Release It! by Michael Nygard

The book Release It! by Michael Nygard (@mtnygard) is essential reading for anyone concerned with the operability of software. “What about the tl;dr version?”, you ask. There is no tl;dr version of Release It! – it’s all hugely valuable, so if you’re serious about software operability, read the whole book.

Once you’ve done that, here are some page numbers for quick reference which relate to software operability:

  • p.212 – Multiple NICs and multiple IP addresses
  • p.240 – Keeping configuration out of the application and in version control
  • p.252 – The importance of human eyeballs on monitoring systems
  • p.261 – Recovery-Oriented Computing (and by implication MTTR)
  • p.263 – Sensing changes in the application
  • p.267 – The importance of data trends
  • p.274-281 – Logging, including logging levels, log message formats, and log message semantics
  • p.318-322 – The architecture of the organisation, and how this affects operability

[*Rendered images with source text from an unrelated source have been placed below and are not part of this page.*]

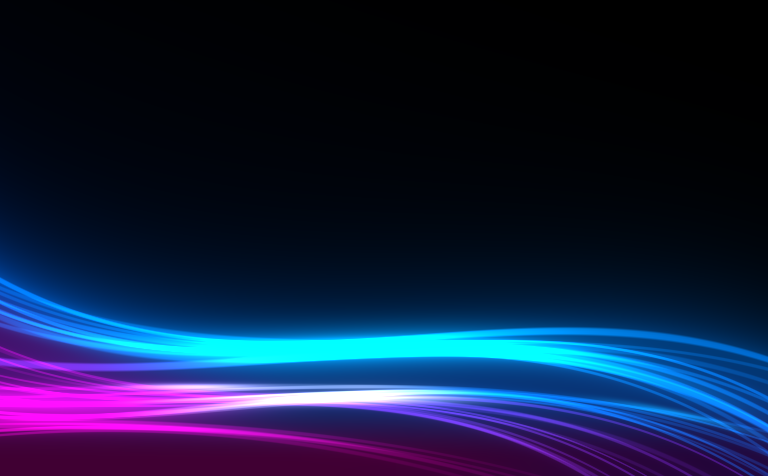
Write a WebGL 1 fragment shader that draws this background.

```glsl
precision highp float;
// Glowing cyan and magenta light strands sweeping across a dark blue night.
uniform vec2 u_resolution;

const vec3 CYAN = vec3(0.0, 0.80, 1.0);
const vec3 AZURE = vec3(0.0, 0.42, 0.80);
const vec3 MAGENTA = vec3(0.95, 0.0, 0.80);
const vec3 VIOLET = vec3(0.38, 0.16, 0.72);
const vec3 WHITE = vec3(0.95, 0.92, 1.0);

// Cubic through four heights at x = 0, 1/3, 2/3 and 1.
float curve(float x, vec4 h) {
  float a = 3.0 * x, b = a - 1.0, c = a - 2.0, d = a - 3.0;
  return dot(h, vec4(-b * c * d / 6.0, a * c * d / 2.0, -a * b * d / 2.0, a * b * c / 6.0));
}

vec4 hash4(float n) {
  return fract(sin(n * vec4(12.99, 78.23, 37.72, 53.17)) * 4375.85);
}

float bell(float x, float center, float width) {
  float d = (x - center) / width;
  return exp(-d * d);
}

// Crisp filament with a faint halo around it.
float strand(float dist, float width, float pixel) {
  float d = abs(dist);
  float core = 1.0 - smoothstep(width * 0.5, width + pixel, d);
  return core + 0.22 * exp(-d / (width * 2.5));
}

// Strands spread between two guide curves, with varied width and strength.
float ribbon(vec2 p, vec4 upper, vec4 lower, float count, float spread, float width, float seed, float pixel) {
  float sum = 0.0;
  for (int i = 0; i < 12; i++) {
    float n = float(i);
    if (n >= count) break;
    vec4 r = hash4(n + seed);
    vec4 h = mix(upper, lower, n / (count - 1.0)) + (r - 0.5) * spread;
    float swell = 0.75 + 0.35 * sin(p.x * 6.0 + r.y * 6.28);
    sum += strand(p.y - curve(p.x, h), width * (0.4 + r.x) * swell, pixel) * (0.35 + 0.65 * r.z);
  }
  return sum;
}

// Night sky, blue haze over the crest, and a violet body below it.
vec3 backdrop(vec2 p, float crest) {
  float above = max(p.y - crest, 0.0);
  vec3 sky = vec3(0.0, 0.012, 0.04) * (1.0 - smoothstep(0.5, 1.5, p.x * 0.6 + p.y));
  sky += vec3(0.0, 0.25, 0.50) * exp(-above * 10.5) * (1.0 - 0.25 * p.x);
  sky += vec3(0.0, 0.01, 0.10) * exp(-above * 5.0) * exp(-p.x * 4.0);
  vec3 floorColor = mix(vec3(0.25, 0.0, 0.20), vec3(0.13, 0.02, 0.22), smoothstep(0.4, 1.0, p.x));
  vec3 middle = mix(vec3(0.25, 0.06, 0.40), vec3(0.03, 0.19, 0.44), smoothstep(0.0, 0.4, p.x));
  vec3 body = mix(floorColor, middle, smoothstep(0.03, 0.18, p.y));
  return mix(body, sky, smoothstep(-0.10, 0.015, p.y - crest));
}

void main() {
  vec2 p = gl_FragCoord.xy / u_resolution;
  float pixel = 1.0 / u_resolution.y;
  vec4 crest = vec4(0.404, 0.280, 0.293, 0.243);
  vec3 color = backdrop(p, curve(p.x, crest));

  // Upper cyan sweep, hottest near the middle.
  float heat = bell(p.x, 0.46, 0.30);
  vec3 blue = mix(AZURE, CYAN, heat);
  float upper = ribbon(p, crest, vec4(0.315, 0.250, 0.248, 0.055), 9.0, 0.018, 0.006, 3.0, pixel);
  color += blue * upper * (0.42 + 0.15 * heat);
  float band = p.y - curve(p.x, vec4(0.325, 0.266, 0.268, 0.120));
  color += CYAN * (0.65 * bell(band, 0.0, 0.016) + 0.22 * bell(band, 0.0, 0.045)) * heat;

  // Lilac strand that turns cyan.
  float lilac = strand(p.y - curve(p.x, vec4(0.240, 0.242, 0.254, 0.100)), 0.009, pixel);
  color += mix(VIOLET, blue, smoothstep(0.05, 0.45, p.x)) * lilac * 0.6;

  // Central sweep: magenta, then white, then cyan.
  vec3 hue = mix(MAGENTA, WHITE * 0.8, smoothstep(0.12, 0.32, p.x));
  hue = mix(hue, AZURE, smoothstep(0.46, 0.66, p.x));
  float center = ribbon(p, vec4(0.180, 0.182, 0.178, 0.085), vec4(0.120, 0.148, 0.160, -0.02),
                        8.0, 0.018, 0.005, 17.0, pixel);
  color += hue * center * 0.38;
  float core = p.y - curve(p.x, vec4(0.160, 0.163, 0.160, 0.080));
  color += MAGENTA * bell(core, -0.004, 0.035) * (1.0 - smoothstep(0.05, 0.45, p.x)) * 0.65;
  color += WHITE * bell(core, -0.004, 0.011) * bell(p.x, 0.45, 0.13) * 0.85;
  color += WHITE * bell(p.y, 0.187, 0.007) * bell(p.x, 0.25, 0.08) * 0.65;
  color += CYAN * bell(p.y, curve(p.x, vec4(0.18, 0.18, 0.177, 0.08)), 0.008) * bell(p.x, 0.88, 0.09) * 0.4;

  // Violet fan falling to the lower right.
  float fan = ribbon(p, vec4(0.270, 0.165, 0.145, -0.04), vec4(0.165, 0.150, 0.070, -0.34),
                     9.0, 0.018, 0.0035, 41.0, pixel);
  vec3 fanHue = mix(MAGENTA * 0.75, VIOLET, smoothstep(0.1, 0.65, p.x));
  color += fanHue * fan * mix(0.35, 0.48, bell(p.x, 0.62, 0.16));

  // Low magenta strands fading toward the bottom edge.
  float low = ribbon(p, vec4(0.112, 0.100, 0.015, -0.18), vec4(0.087, 0.076, -0.03, -0.25),
                     4.0, 0.008, 0.005, 71.0, pixel);
  color += MAGENTA * low * 0.5 * (1.0 - 0.8 * smoothstep(0.1, 0.7, p.x));

  gl_FragColor = vec4(clamp(color, 0.0, 1.0), 1.0);
}
```
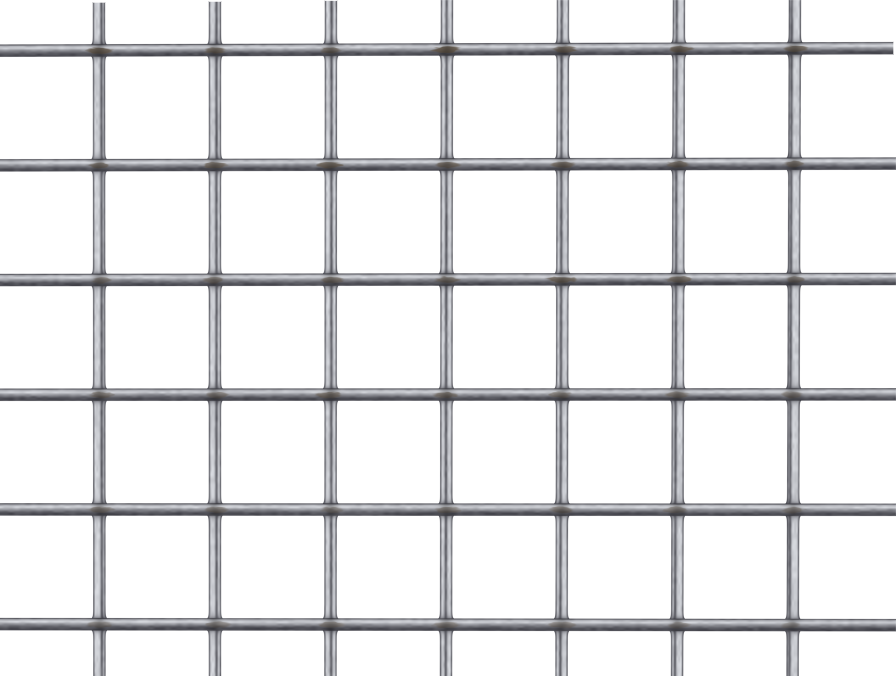
A WebGL 2 fragment shader for this pattern:

```glsl
#version 300 es
precision highp float;

uniform vec2 u_resolution;
out vec4 fragColor;

// Lengths are fractions of the canvas width
const vec2 FIRST_WIRE = vec2(0.1107, 0.0573);
const vec2 PITCH = vec2(0.1292, 0.1284);
const vec2 LAST_INDEX = vec2(6.0, 5.0);
const float HALF_WIDTH = 0.0069;
const float ROW_TILT = 0.0008;
const float COLUMN_TILT = 0.0007;
const float END_TRIM = 0.0030;
const float FILLET = 0.0016;
const float WELD_LENGTH = 0.019;
const float STREAK = 0.10;
const vec3 BACKGROUND = vec3(1.0);
const vec3 STEEL_DARK = vec3(0.23, 0.23, 0.26);
const vec3 STEEL_LIGHT = vec3(0.91, 0.92, 0.94);
const vec3 WELD_BROWN = vec3(0.36, 0.31, 0.25);

float hash(vec2 p) {
    return fract(sin(dot(p, vec2(127.1, 311.7))) * 43758.5453);
}

float noise(vec2 p) {
    vec2 cell = floor(p);
    vec2 f = fract(p);
    f = f * f * (3.0 - 2.0 * f);
    float low = mix(hash(cell), hash(cell + vec2(1.0, 0.0)), f.x);
    float high = mix(hash(cell + vec2(0.0, 1.0)), hash(cell + 1.0), f.x);
    return mix(low, high, f.y);
}

float coverage(float dist, float pixel) {
    return 1.0 - smoothstep(-0.75 * pixel, 0.75 * pixel, dist);
}

float bell(float x, float width) {
    return exp(-x * x / (width * width));
}

// Drawn-metal grain stretched along a wire
float grain(float along, float across, float seed) {
    float fine = noise(vec2(along * 160.0, across * 3.0 + seed * 17.0));
    float broad = noise(vec2(along * 24.0, across * 2.0 + seed * 31.0));
    return (0.6 * fine + 0.4 * broad - 0.5) * 2.0 * STREAK;
}

vec3 steel(float tone) {
    return mix(STEEL_DARK, STEEL_LIGHT, clamp(tone, 0.0, 1.0));
}

// Upright rod: pale, with a dark reflection that drifts from right to left
float columnTone(float t, float index) {
    float stripe = mix(0.40, -0.50, index / LAST_INDEX.x);
    float tone = 0.84 - 0.58 * bell(t - stripe, 0.26);
    return tone - 0.62 * smoothstep(0.58, 1.0, abs(t));
}

// Level rod: lit from above, dark underneath
float rowTone(float t) {
    float tone = mix(0.10, 0.62, smoothstep(-0.75, 0.35, t));
    tone += 0.20 * bell(t - 0.42, 0.24);
    return tone - 0.50 * smoothstep(0.68, 1.0, t);
}

void main() {
    vec2 p = gl_FragCoord.xy / u_resolution.x;
    float pixel = 1.0 / u_resolution.x;
    float top = u_resolution.y / u_resolution.x;

    // Nearest wire in each direction, with its slight lean
    vec2 id = clamp(round((p - FIRST_WIRE) / PITCH), vec2(0.0), LAST_INDEX);
    vec2 lean = vec2(COLUMN_TILT * (id.x - 1.0) * (p.y - 0.5 * top),
                     ROW_TILT * (id.y - 1.5) * (p.x - 0.5));
    vec2 offset = p - FIRST_WIRE - id * PITCH - lean;
    float rowGap = max(abs(offset.y) - HALF_WIDTH, 0.0);

    // Upright wires, flared and shaded where they meet the rows
    float halfColumn = HALF_WIDTH + FILLET * exp(-rowGap / 0.0022);
    float columnT = offset.x / halfColumn;
    float columnEnd = top - END_TRIM * max(1.0 - id.x / 3.0, 0.0);
    float columnDist = max(abs(offset.x) - halfColumn, p.y - columnEnd);
    float tone = columnTone(columnT, id.x) + grain(p.y, columnT, id.x + 1.0);
    tone *= 1.0 - 0.55 * exp(-rowGap / 0.0028);
    vec3 color = mix(BACKGROUND, steel(tone), coverage(columnDist, pixel));

    // Level wires in front
    float rowT = offset.y / HALF_WIDTH;
    float rowEnd = 1.0 - END_TRIM * max(id.y - 4.0, 0.0);
    float rowDist = max(abs(offset.y) - HALF_WIDTH, p.x - rowEnd);
    vec3 rowColor = steel(rowTone(rowT) + grain(p.x, rowT, id.y + 11.0));

    // Uneven brown weld marks, stronger on the upper rows
    float chance = hash(id + 3.7);
    float weldLength = WELD_LENGTH * mix(0.65, 1.0, chance);
    float weldX = offset.x + 0.005 * (hash(id + 8.1) - 0.5);
    float ragged = 0.35 * (noise(p * vec2(220.0, 500.0)) - 0.5);
    float weldDist = length(vec2(weldX / weldLength, (rowT + 0.05) / 0.62)) + ragged;
    float weld = 1.0 - smoothstep(0.55, 1.0, weldDist);
    weld *= mix(0.40, 0.85, id.y / LAST_INDEX.y) * mix(0.65, 1.0, chance);
    rowColor = mix(rowColor, WELD_BROWN, weld);
    rowColor *= 1.0 - 0.22 * bell(offset.x, HALF_WIDTH);

    color = mix(color, rowColor, coverage(rowDist, pixel));
    fragColor = vec4(color, 1.0);
}
```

Arguably the most important theme of Release It! in terms of software operability is that we should treat  logging and metrics as first-class cross-functional aspects of our applications. We can write all the fancy circuit-breaker or exponential backoff code we like, but if the system operators do not know what is happening, the system as a whole is not operable.